When Berliners first saw the new WZB campus designed by James Stirling, they dubbed it “die Geburtstagstorte” (the birthday cake)–inspired by the timing (the 750th anniversary of the city) and the pink and blue stripes around several parts of the building that are reminiscent of thick layers of icing on a cake. When I went to the Staatsgalerie in Stuttgart to speak at the 3rd Forum on “CSR und Kultur” this week, I felt like I was visiting an older sibling of the WZB, because I was surrounded by familiar Stirling forms and colours. However, although we used many images during the presentations and discussions about the relationships between CSR and culture, “icing on the cake” was definitely not among them!

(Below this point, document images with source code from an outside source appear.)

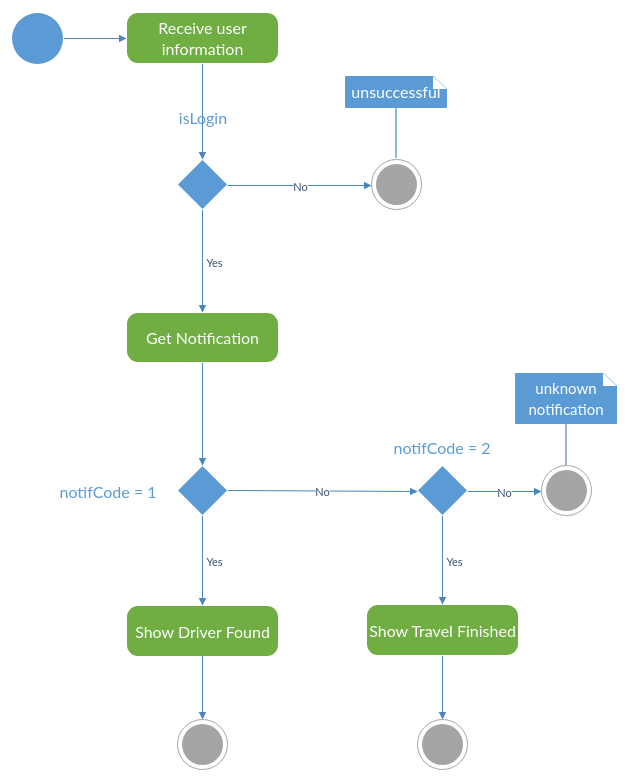
<!DOCTYPE html>
<html lang="en">
<head>
<meta charset="utf-8">
<title>Notification activity diagram</title>
<style>
:root {
  --blue: #5b9bd5;
  --line: #4a86bd;
  --green: #70ad42;
  --grey: #a5a5a5;
  --ink: #35506b;
  --paper: #fff;
}
* { box-sizing: border-box; }
html, body { margin: 0; overflow: hidden; background: var(--paper); }
.diagram {
  position: relative;
  width: 630px;
  height: 782px;
  overflow: hidden;
  background: var(--paper);
  font: 16px/21px Lato, "Open Sans", sans-serif;
}
.shapes { position: absolute; left: 0; top: 0; display: block; }
.flow { fill: none; stroke: var(--line); stroke-width: 1; }
.note-link { stroke: var(--blue); stroke-width: 1.4; }
.node { fill: var(--blue); }
.arrow { fill: var(--line); }
.action, .note {
  position: absolute;
  display: flex;
  align-items: center;
  justify-content: center;
  text-align: center;
  white-space: nowrap;
  color: var(--paper);
}
.action { width: 151px; height: 50px; border-radius: 11px; background: var(--green); }
.note { width: 102px; }
.note.small { font-size: 15px; }
.label { position: absolute; transform: translate(-50%, -50%); white-space: nowrap; }
.condition { color: var(--blue); }
.branch { font-size: 11px; line-height: 13px; color: var(--ink); }
.branch.on-line { background: var(--paper); }
</style>
</head>
<body>
<main class="diagram">
  <svg class="shapes" width="630" height="782" viewBox="0 0 630 782" aria-hidden="true">
    <defs>
      <marker id="arrowhead" markerUnits="userSpaceOnUse" markerWidth="8" markerHeight="8" refX="7" refY="4" orient="auto">
        <polygon class="arrow" points="0,0.3 7.5,4 0,7.7"/>
      </marker>
      <polygon id="decision" class="node" points="0,-24.5 24.5,0 0,24.5 -24.5,0"/>
      <g id="end">
        <circle r="25" fill="#fff" stroke="#a5a5a5"/>
        <circle r="20.5" fill="#a5a5a5"/>
      </g>
    </defs>

    <g class="flow" marker-end="url(#arrowhead)">
      <line x1="64" y1="38.5" x2="126" y2="38.5" marker-end="url(#arrowhead)"/>
      <line x1="202.5" y1="64" x2="202.5" y2="159" marker-end="url(#arrowhead)"/>
      <line x1="228" y1="185.5" x2="371" y2="185.5" marker-end="url(#arrowhead)"/>
      <line x1="202.5" y1="210" x2="202.5" y2="312" marker-end="url(#arrowhead)"/>
      <line x1="202.5" y1="363" x2="202.5" y2="465" marker-end="url(#arrowhead)"/>
      <line x1="228" y1="490.5" x2="417" y2="491.5" marker-end="url(#arrowhead)"/>
      <line x1="468" y1="491.5" x2="541" y2="491.5" marker-end="url(#arrowhead)"/>
      <line x1="202.5" y1="516" x2="202.5" y2="605" marker-end="url(#arrowhead)"/>
      <line x1="442.5" y1="516" x2="442.5" y2="604" marker-end="url(#arrowhead)"/>
      <line x1="202.5" y1="656" x2="202.5" y2="719" marker-end="url(#arrowhead)"/>
      <line x1="442.5" y1="656" x2="442.5" y2="719" marker-end="url(#arrowhead)"/>
    </g>

    <line class="note-link" x1="396" y1="108" x2="396" y2="158"/>
    <line class="note-link" x1="566" y1="424" x2="566" y2="465"/>

    <circle class="node" cx="37.5" cy="38.5" r="25.5"/>
    <use href="#decision" x="202.5" y="184.5"/>
    <use href="#decision" x="202.5" y="490.5"/>
    <use href="#decision" x="442.5" y="490.5"/>
    <use href="#end" x="396.5" y="184.5"/>
    <use href="#end" x="566.5" y="490.5"/>
    <use href="#end" x="202.5" y="744.5"/>
    <use href="#end" x="442.5" y="744.5"/>

    <rect class="node" x="345" y="76" width="102" height="32" rx="1"/>
    <rect class="node" x="515" y="373" width="102" height="51" rx="1"/>
  </svg>

  <div class="action" style="left:127px;top:13px">Receive user<br>information</div>
  <div class="action" style="left:127px;top:313px;height:49px">Get Notification</div>
  <div class="action" style="left:127px;top:606px">Show Driver Found</div>
  <div class="action" style="left:367px;top:605px">Show Travel Finished</div>

  <div class="note" style="left:345px;top:76px;height:31px">unsuccessful</div>
  <div class="note small" style="left:515px;top:373px;height:51px">unknown<br>notification</div>

  <svg class="shapes" width="630" height="782" viewBox="0 0 630 782" aria-hidden="true">
    <defs>
      <g id="fold">
        <rect x="-14" y="-1" width="15" height="14" fill="#fff"/>
        <line x1="-14" y1="0" x2="0" y2="13" stroke="#5b9bd5" stroke-width="0.6"/>
      </g>
    </defs>
    <use href="#fold" x="447" y="76"/>
    <use href="#fold" x="617" y="373"/>
  </svg>

  <span class="label condition" style="left:203px;top:117px">isLogin</span>
  <span class="label condition" style="left:108px;top:491px">notifCode = 1</span>
  <span class="label condition" style="left:442px;top:447px">notifCode = 2</span>

  <span class="label branch on-line" style="left:300.5px;top:185.5px">No</span>
  <span class="label branch on-line" style="left:322.5px;top:490.5px">No</span>
  <span class="label branch on-line" style="left:504.5px;top:491.5px">No</span>
  <span class="label branch" style="left:214.5px;top:261.5px">Yes</span>
  <span class="label branch" style="left:214.5px;top:560.5px">Yes</span>
  <span class="label branch" style="left:454.5px;top:560.5px">Yes</span>
</main>
</body>
</html>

After I wrote my post about this year’s theme of Nichtwissen at the Kulturwissenschaftliches Kolleg, my WZB colleague Michael Hutter brought to my attention that the February issue of Economy and Society is dedicated to the topic of “strategic unknowing.” It turned out to be the beginning of a multisensory process of engagement with the topic for a few days. My fingers immediately reached out to the keyboard to download the introductory article (accessible free of charge from the journal website), then, pencil gliding across the page, I read it. My ears joined into the process of engaging with the topic that night, when I tuned into a recent edition of the BBC discussion program The Forum dedicated to the subject of ignorance with a neuroscientist, a novelist, and a microfinancier. A day later, a BBC interview with a Greek novelist unexpectedly helped me see into the heart of the matter.
My first intellectual introduction to the topic of valuing waste was when the anthropologist Mike Thompson was a visiting fellow at the International Institute for Environment and Society of the WZB in the late-1970s. He was working on his Rubbish Theory at the time (in between his treks in the Himalayas, a passion he shared with our WZB colleague Rob Coppock, who was working on chaos theory). If I don’t count learning about the garbage can theory of decision making, my next intellectual engagement with the subject came many years later when my colleagues at the research unit Cultural Sources of Newness chose texts by Boris Groys for our internal seminar. We discussed how things that society no longer values become sources of new value at later points in time and we explored the potential usefulness of the concept of re-valorization for our research program at the WZB.
The concept intrigued me, but it was not until André Sobczak introduced me to the French artist Serge Crampon in 2009, that it really made sense to me. Serge’s art emerges from materials that nature and humans abandon, items he discovers during his walks and brings back to his studio, where he reveals their essence in a new creation.